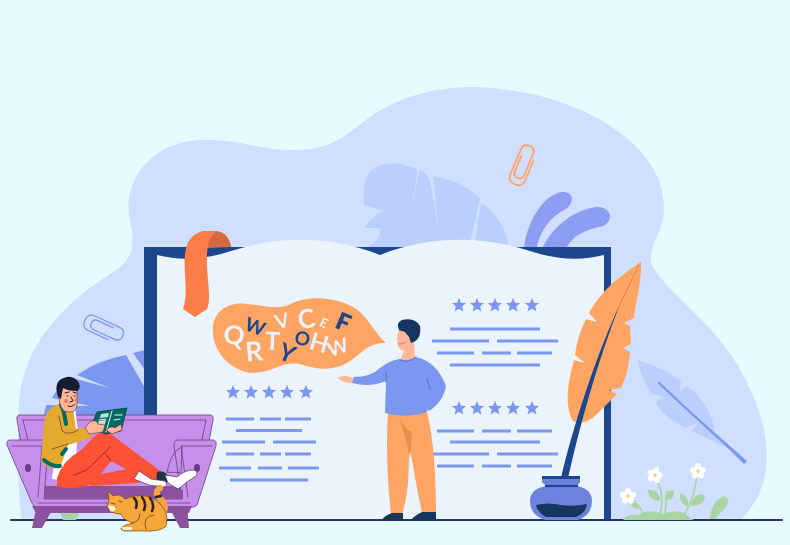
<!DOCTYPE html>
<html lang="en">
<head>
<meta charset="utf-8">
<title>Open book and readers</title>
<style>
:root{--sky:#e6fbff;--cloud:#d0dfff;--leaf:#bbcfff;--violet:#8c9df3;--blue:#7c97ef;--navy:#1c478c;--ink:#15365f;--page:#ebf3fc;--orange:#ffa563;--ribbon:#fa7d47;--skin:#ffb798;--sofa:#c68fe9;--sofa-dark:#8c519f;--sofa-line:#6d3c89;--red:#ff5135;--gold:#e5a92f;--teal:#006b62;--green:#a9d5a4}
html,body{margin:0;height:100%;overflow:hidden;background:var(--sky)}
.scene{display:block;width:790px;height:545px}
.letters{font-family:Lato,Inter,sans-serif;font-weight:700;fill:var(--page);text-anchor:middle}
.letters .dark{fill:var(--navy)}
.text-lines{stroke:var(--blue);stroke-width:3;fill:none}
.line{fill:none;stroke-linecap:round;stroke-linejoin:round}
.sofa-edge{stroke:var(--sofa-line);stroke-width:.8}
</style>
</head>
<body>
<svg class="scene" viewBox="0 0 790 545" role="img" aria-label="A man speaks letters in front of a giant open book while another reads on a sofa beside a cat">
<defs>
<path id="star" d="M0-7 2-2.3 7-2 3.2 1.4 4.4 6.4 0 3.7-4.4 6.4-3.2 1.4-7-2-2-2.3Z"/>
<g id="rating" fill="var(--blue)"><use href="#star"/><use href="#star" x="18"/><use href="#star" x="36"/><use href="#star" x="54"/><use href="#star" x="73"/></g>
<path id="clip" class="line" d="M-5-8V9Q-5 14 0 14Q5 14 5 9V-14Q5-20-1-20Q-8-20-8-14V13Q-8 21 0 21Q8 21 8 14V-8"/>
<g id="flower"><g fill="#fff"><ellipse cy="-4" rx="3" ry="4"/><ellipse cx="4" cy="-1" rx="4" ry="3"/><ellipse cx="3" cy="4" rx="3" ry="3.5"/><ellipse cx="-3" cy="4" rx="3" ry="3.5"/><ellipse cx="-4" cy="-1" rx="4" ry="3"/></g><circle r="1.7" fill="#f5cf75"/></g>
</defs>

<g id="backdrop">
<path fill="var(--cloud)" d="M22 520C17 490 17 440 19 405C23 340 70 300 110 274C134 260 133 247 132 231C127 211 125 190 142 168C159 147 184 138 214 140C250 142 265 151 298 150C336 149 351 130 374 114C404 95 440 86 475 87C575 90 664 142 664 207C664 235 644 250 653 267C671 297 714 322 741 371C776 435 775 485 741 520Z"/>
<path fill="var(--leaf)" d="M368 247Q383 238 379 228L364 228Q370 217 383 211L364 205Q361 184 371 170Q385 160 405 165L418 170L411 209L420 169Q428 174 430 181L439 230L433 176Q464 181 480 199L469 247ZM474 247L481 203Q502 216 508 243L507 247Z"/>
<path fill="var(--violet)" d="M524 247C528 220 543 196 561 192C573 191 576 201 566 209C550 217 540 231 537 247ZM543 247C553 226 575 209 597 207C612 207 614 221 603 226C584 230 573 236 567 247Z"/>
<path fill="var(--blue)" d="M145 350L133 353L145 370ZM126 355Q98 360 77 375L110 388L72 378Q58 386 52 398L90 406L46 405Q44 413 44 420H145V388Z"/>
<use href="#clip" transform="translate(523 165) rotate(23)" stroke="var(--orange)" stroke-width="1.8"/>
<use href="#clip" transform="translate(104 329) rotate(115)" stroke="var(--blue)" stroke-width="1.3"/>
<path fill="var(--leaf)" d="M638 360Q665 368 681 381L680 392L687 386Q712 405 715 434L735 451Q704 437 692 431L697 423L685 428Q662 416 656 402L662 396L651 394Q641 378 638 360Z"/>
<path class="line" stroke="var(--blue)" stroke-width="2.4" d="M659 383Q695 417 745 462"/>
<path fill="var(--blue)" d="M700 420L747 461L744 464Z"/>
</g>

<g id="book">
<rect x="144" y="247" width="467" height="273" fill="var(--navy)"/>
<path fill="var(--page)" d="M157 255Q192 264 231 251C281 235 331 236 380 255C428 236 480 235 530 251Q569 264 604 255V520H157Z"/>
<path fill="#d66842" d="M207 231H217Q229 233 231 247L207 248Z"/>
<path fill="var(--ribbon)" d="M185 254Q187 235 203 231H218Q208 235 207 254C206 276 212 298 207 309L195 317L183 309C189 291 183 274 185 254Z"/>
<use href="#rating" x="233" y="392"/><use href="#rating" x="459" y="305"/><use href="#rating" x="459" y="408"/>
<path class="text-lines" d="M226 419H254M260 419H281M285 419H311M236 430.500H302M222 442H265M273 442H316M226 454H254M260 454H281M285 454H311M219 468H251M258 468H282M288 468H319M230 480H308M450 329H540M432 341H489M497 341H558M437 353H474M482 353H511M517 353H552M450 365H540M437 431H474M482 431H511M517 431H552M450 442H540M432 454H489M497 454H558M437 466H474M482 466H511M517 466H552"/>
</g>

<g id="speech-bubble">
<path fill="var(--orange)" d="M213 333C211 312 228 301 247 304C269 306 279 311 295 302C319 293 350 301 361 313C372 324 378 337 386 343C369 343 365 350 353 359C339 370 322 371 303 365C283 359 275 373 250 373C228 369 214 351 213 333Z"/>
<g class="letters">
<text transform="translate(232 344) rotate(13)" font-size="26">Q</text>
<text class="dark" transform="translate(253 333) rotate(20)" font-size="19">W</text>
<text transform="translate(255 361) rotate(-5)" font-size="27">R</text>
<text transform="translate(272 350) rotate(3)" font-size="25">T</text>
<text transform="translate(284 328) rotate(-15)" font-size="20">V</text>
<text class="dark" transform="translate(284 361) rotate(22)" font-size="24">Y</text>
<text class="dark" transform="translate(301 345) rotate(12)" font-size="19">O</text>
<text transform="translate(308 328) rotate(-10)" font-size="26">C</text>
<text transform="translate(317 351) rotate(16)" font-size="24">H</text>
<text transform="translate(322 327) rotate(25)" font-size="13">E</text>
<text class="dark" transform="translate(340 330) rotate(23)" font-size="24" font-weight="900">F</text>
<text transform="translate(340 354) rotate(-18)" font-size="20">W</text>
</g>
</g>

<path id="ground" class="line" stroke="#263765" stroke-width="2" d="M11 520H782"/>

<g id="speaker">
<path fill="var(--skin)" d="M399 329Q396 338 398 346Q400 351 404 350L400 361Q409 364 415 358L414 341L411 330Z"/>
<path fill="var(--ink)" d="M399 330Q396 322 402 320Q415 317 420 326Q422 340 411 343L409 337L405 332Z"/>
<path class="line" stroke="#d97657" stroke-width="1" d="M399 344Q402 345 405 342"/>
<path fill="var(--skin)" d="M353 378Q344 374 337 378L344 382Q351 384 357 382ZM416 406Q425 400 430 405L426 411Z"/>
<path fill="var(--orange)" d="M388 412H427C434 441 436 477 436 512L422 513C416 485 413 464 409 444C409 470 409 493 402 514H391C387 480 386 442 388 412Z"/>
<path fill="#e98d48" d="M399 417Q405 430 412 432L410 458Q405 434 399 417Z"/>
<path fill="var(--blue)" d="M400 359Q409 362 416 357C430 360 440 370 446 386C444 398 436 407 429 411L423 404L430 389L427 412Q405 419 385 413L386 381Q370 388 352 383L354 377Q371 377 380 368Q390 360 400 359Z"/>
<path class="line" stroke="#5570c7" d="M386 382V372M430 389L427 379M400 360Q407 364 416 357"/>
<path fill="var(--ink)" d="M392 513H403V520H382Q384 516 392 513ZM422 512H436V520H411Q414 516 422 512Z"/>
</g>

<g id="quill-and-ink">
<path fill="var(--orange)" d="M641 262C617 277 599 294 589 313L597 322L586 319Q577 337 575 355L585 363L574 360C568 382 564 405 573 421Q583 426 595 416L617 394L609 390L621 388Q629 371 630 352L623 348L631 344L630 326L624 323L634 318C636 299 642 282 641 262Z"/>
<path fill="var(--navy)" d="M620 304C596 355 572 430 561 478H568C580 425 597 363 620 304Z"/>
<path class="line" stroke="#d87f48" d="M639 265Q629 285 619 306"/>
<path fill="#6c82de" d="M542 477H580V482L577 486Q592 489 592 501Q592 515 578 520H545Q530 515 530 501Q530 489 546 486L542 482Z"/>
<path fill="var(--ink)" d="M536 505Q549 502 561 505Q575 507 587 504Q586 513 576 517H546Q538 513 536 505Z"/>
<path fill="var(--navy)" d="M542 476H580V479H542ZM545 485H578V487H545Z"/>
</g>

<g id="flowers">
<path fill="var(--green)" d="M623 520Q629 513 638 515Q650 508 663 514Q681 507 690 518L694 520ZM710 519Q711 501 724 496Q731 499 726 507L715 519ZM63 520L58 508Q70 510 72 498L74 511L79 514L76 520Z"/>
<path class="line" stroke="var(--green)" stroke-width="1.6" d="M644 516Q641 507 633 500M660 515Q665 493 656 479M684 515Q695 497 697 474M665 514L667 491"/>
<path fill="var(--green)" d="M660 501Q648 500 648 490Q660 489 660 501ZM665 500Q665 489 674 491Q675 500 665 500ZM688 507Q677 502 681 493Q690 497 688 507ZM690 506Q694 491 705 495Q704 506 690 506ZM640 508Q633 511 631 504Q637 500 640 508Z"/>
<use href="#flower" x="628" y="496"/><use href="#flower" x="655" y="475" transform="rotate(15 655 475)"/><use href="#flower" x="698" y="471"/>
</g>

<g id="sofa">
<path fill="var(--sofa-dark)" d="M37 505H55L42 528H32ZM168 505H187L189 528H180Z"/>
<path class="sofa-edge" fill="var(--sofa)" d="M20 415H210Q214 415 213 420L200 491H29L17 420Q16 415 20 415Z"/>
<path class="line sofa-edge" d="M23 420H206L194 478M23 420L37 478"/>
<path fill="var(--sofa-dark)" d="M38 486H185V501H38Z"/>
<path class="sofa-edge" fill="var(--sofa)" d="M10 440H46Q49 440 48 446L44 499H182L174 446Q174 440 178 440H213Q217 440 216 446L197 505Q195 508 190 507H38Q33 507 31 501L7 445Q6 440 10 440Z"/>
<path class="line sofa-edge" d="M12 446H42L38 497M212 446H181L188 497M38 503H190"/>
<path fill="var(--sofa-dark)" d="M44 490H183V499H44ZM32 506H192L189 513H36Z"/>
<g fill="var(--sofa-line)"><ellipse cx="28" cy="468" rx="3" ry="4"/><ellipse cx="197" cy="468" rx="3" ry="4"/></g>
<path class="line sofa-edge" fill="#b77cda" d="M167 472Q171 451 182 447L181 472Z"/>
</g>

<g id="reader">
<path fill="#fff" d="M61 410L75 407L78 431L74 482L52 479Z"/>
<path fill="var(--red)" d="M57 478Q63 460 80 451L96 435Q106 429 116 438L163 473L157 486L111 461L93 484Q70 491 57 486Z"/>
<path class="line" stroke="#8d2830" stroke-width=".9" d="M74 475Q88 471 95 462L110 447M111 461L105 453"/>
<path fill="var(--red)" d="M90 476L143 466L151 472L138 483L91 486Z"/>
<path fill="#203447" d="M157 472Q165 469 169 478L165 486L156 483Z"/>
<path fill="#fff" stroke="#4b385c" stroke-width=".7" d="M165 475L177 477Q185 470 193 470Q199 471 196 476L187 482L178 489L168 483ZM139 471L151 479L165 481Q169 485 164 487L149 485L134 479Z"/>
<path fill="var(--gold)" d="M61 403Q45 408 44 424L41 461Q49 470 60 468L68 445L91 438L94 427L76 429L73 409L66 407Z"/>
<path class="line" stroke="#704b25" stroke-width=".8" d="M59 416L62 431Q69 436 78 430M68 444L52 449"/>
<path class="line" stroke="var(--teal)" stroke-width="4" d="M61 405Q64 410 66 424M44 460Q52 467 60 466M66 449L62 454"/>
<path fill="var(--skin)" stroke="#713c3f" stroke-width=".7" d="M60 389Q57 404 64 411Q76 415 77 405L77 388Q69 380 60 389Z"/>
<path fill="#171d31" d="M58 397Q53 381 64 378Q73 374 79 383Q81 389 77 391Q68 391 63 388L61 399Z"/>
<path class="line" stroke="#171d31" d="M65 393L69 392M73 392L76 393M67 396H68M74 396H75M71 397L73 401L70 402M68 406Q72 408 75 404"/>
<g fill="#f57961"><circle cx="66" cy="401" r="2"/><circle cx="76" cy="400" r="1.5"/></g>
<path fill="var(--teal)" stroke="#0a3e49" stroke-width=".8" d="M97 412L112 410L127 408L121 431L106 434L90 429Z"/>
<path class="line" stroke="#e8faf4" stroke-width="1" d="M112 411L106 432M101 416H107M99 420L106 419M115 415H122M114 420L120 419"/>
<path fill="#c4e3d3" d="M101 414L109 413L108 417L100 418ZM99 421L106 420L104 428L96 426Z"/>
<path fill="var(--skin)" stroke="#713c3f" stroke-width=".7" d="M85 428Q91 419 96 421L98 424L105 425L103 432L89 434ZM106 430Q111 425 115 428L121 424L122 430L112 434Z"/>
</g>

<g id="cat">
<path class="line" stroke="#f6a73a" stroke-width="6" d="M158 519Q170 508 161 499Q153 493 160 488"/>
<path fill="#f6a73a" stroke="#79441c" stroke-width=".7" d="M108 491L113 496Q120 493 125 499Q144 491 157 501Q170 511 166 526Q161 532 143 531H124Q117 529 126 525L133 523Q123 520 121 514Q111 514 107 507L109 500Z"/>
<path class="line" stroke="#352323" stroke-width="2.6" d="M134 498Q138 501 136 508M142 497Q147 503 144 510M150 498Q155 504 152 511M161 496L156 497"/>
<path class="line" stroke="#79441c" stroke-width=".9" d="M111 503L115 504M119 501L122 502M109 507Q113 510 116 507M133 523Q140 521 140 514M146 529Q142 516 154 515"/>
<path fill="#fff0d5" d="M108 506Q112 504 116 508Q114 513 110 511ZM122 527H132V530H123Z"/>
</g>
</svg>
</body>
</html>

__Task to complete__. All lines from the one containing "503L115 504M119 501L122" to the last line above should be reproduced exactly, and no other lines should be given.

__Reply__.
<path class="line" stroke="#79441c" stroke-width=".9" d="M111 503L115 504M119 501L122 502M109 507Q113 510 116 507M133 523Q140 521 140 514M146 529Q142 516 154 515"/>
<path fill="#fff0d5" d="M108 506Q112 504 116 508Q114 513 110 511ZM122 527H132V530H123Z"/>
</g>
</svg>
</body>
</html>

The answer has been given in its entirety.